=== DATA IN THIS EXERCISE ===
⟨

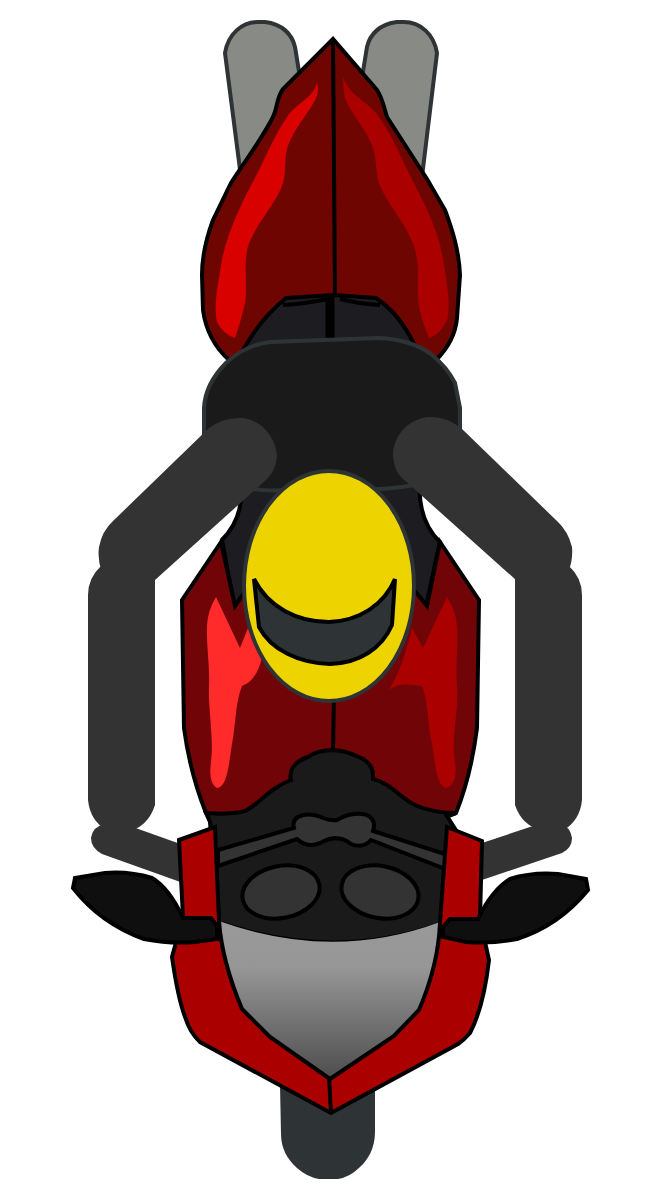
<!DOCTYPE html>
<html lang="en">
<head>
<meta charset="utf-8">
<title>Motorcycle rider from above</title>
<style>
:root {
  --paper: #ffffff;
  --ink: #000000;
  --slate: #2e3436;
  --exhaust: #888a85;
  --body-dark: #6f0500;
  --tank-dark: #700407;
  --red: #aa0000;
  --red-bright: #d90000;
  --red-light: #ff2a2a;
  --seat: #1d1c20;
  --jacket: #1a1a1a;
  --sleeve: #333333;
  --mirror: #0f0f0f;
  --helmet: #edd400;
}
html, body { margin: 0; background: var(--paper); overflow: hidden; }
svg { display: block; width: 660px; height: 1200px; }
.outlined { stroke: var(--ink); stroke-width: 4; }
.soft { stroke: var(--slate); stroke-width: 4; }
.exhaust { fill: var(--exhaust); }
.body-dark { fill: var(--body-dark); }
.tank { fill: var(--tank-dark); }
.red { fill: var(--red); }
.red-bright { fill: var(--red-bright); }
.red-light { fill: var(--red-light); }
.seat { fill: var(--seat); }
.jacket { fill: var(--jacket); }
.sleeve { fill: var(--sleeve); }
.mirror { fill: var(--mirror); }
.helmet { fill: var(--helmet); }
.slate { fill: var(--slate); }
.seam { fill: none; stroke: var(--ink); stroke-width: 4; }
</style>
</head>
<body>
<svg viewBox="0 0 660 1200" role="img" aria-label="Red motorcycle and rider with a yellow helmet, seen from above">
  <defs>
    <linearGradient id="windshield-tint" x1="0" y1="0" x2="0" y2="1">
      <stop offset="0" stop-color="#999999"/>
      <stop offset="0.3" stop-color="#969696"/>
      <stop offset="1" stop-color="#4d4d4d"/>
    </linearGradient>
  </defs>

  <g id="front-wheel">
    <path class="slate" d="M280 1085H375V1132C375 1148 368 1160 360 1167Q350 1177 338 1179H319Q307 1177 297 1168C287 1159 281 1148 281 1134Z"/>
  </g>

  <g id="exhausts" class="exhaust soft">
    <path d="M242 185L225 53C228 34 242 22 258 22H265C282 24 292 34 295 47L302 90Z"/>
    <path d="M421 185L437 53C434 34 420 22 404 22H397C380 24 370 34 367 47L360 90Z"/>
  </g>

  <g id="tail">
    <path class="body-dark outlined" d="M333 39L283 89C276 99 278 107 273 117C262 139 243 164 231 183L213 220C206 239 202 257 202 275L203 310Q207 340 229 360H436Q455 341 457 318L460 275C459 250 452 229 445 210L427 179L387 117C384 108 383 99 377 90Z"/>
    <path class="red-bright" d="M317 82Q320 92 314 102C306 116 295 128 289 143C283 157 287 170 283 183C277 203 257 221 248 246C243 264 248 285 245 303C242 317 238 329 235 338Q223 334 217 322C213 304 219 281 221 265C226 234 243 200 256 176C266 157 274 136 287 117C296 103 314 98 317 82Z"/>
    <path class="red" d="M343 77C350 98 370 101 381 120C394 139 402 160 412 179C425 205 440 233 444 265C447 284 451 305 447 320Q441 334 429 338C424 325 419 312 418 299C417 281 420 264 414 246C405 221 386 203 379 183C375 169 377 155 371 143C364 126 350 113 345 98Q343 88 343 77Z"/>
    <path class="seam" d="M333 38L335 298"/>
  </g>

  <g id="seat">
    <path class="seat outlined" d="M242 352Q259 320 286 298L334 295L376 298Q400 314 415 346V360H242Z"/>
    <path d="M330 297V345" fill="none" stroke="#000" stroke-width="9"/>
    <path d="M283 305Q304 304 328 299M340 299Q360 304 380 305" class="seam"/>
    <path class="seat outlined" d="M240 480Q246 515 222 540L236 615H424L440 542Q417 520 420 480Z"/>
  </g>

  <g id="tank">
    <path class="tank outlined" d="M221 542L182 600L184 728C188 758 196 788 206 813L300 850H370L456 813C466 788 473 760 477 728L479 600L440 542L427 606L414 590H246L235 606Z"/>
    <path class="red-light" d="M216 597L240 648L248 628L262 658C258 674 251 683 242 686C235 704 236 724 232 744C229 761 228 787 217 788Q208 783 211 762C214 738 208 710 209 686C210 667 206 644 207 625Q208 610 216 597Z"/>
    <path class="red" d="M447 597Q456 611 457 626C459 646 455 663 457 686C459 710 451 738 455 762Q458 783 447 788C436 787 435 761 432 744C427 724 429 704 422 686C411 685 401 682 389 690Q403 667 412 628L423 648Z"/>
    <path class="seam" d="M334 690L333 756"/>
  </g>

  <g id="cockpit">
    <path class="jacket outlined" d="M206 813Q229 815 245 811C262 802 268 789 291 780C288 767 299 760 308 757Q318 750 333 750Q347 751 359 757C369 761 374 768 373 779C391 783 401 799 417 806Q435 813 456 813L447 816L457 832L440 924Q333 962 218 922L210 822Z"/>
    <path class="sleeve" d="M130 826L186 846V884L102 854Q91 848 91 838Q93 826 105 824Z"/>
    <path class="sleeve" d="M533 826L476 845V882L562 853Q572 848 572 838Q570 826 560 824Z"/>
    <path class="sleeve outlined" d="M218 850L294 828C291 817 303 813 314 815C324 817 328 822 337 820C346 814 363 811 370 817Q376 822 373 831L448 855V870L371 840Q363 849 351 844Q338 834 324 841Q309 850 297 839L218 866Z"/>
    <ellipse class="sleeve outlined" cx="281" cy="892" rx="39" ry="26" transform="rotate(-11 281 892)"/>
    <ellipse class="sleeve outlined" cx="380" cy="892" rx="39" ry="26" transform="rotate(11 380 892)"/>
  </g>

  <g id="fairing">
    <path fill="url(#windshield-tint)" d="M219 921Q333 962 440 922C439 952 431 982 419 1010L394 1036L330 1079L270 1037L242 1009C229 978 221 950 219 921Z"/>
    <path class="red outlined" d="M179 840L215 827L219 921C221 950 229 978 242 1009L270 1037L330 1079L394 1036L419 1010C431 982 439 952 440 922L447 827L482 841L480 919L489 960C486 986 481 1012 470 1033Q464 1040 458 1044L331 1113L200 1042Q190 1033 185 1017C178 998 175 978 172 957L183 917Z"/>
    <path class="seam" d="M329 1077L331 1113"/>
  </g>

  <g id="mirrors" class="mirror outlined">
    <path d="M75 878L105 873Q129 871 152 878Q169 888 183 918H211L217 926V939L195 942Q170 944 144 939C116 929 91 911 73 888Z"/>
    <path d="M586 879L558 874Q532 872 510 879Q492 890 478 919H450L443 927V937L466 942Q492 944 517 939C545 930 570 912 588 890Z"/>
  </g>

  <g id="rider">
    <path class="jacket soft" d="M204 440V408C205 389 214 375 226 363Q245 345 270 342L378 338Q410 339 431 354Q447 367 455 383L460 408V430L420 484Q390 490 350 490H285Q262 492 245 487Z"/>
    <g id="arms" class="sleeve">
      <path d="M209 428Q224 417 242 418C262 420 276 438 277 456Q276 470 267 479L155 580Q148 586 134 587H112Q96 570 99 547Q102 531 113 521Z"/>
      <path d="M461 428Q446 416 428 417C408 419 393 436 393 456Q394 470 402 478L516 580Q523 586 536 587H558Q574 570 572 547Q568 531 557 521Z"/>
      <path d="M101 566Q88 578 88 595V800Q90 820 106 830L127 832Q148 827 155 805V570Z"/>
      <path d="M569 566Q582 578 582 595V800Q580 820 564 830L543 831Q522 826 515 805V570Z"/>
    </g>
    <g id="helmet">
      <ellipse class="helmet soft" cx="329" cy="586" rx="85" ry="115"/>
      <path class="slate outlined" d="M254 579C268 607 297 622 329 622C359 621 384 605 395 579L392 625C382 648 360 663 330 664C299 663 271 650 259 627Z"/>
    </g>
  </g>
</svg>
</body>
</html>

⟩

=== EXERCISE DIRECTIONS ===
Repeat word for word the lines above, from the first entry through the line containing "--red-light: #ff2a2a;", with both ends kept and the pictures dropped.

=== TASK SOLUTION ===
<!DOCTYPE html>
<html lang="en">
<head>
<meta charset="utf-8">
<title>Motorcycle rider from above</title>
<style>
:root {
  --paper: #ffffff;
  --ink: #000000;
  --slate: #2e3436;
  --exhaust: #888a85;
  --body-dark: #6f0500;
  --tank-dark: #700407;
  --red: #aa0000;
  --red-bright: #d90000;
  --red-light: #ff2a2a;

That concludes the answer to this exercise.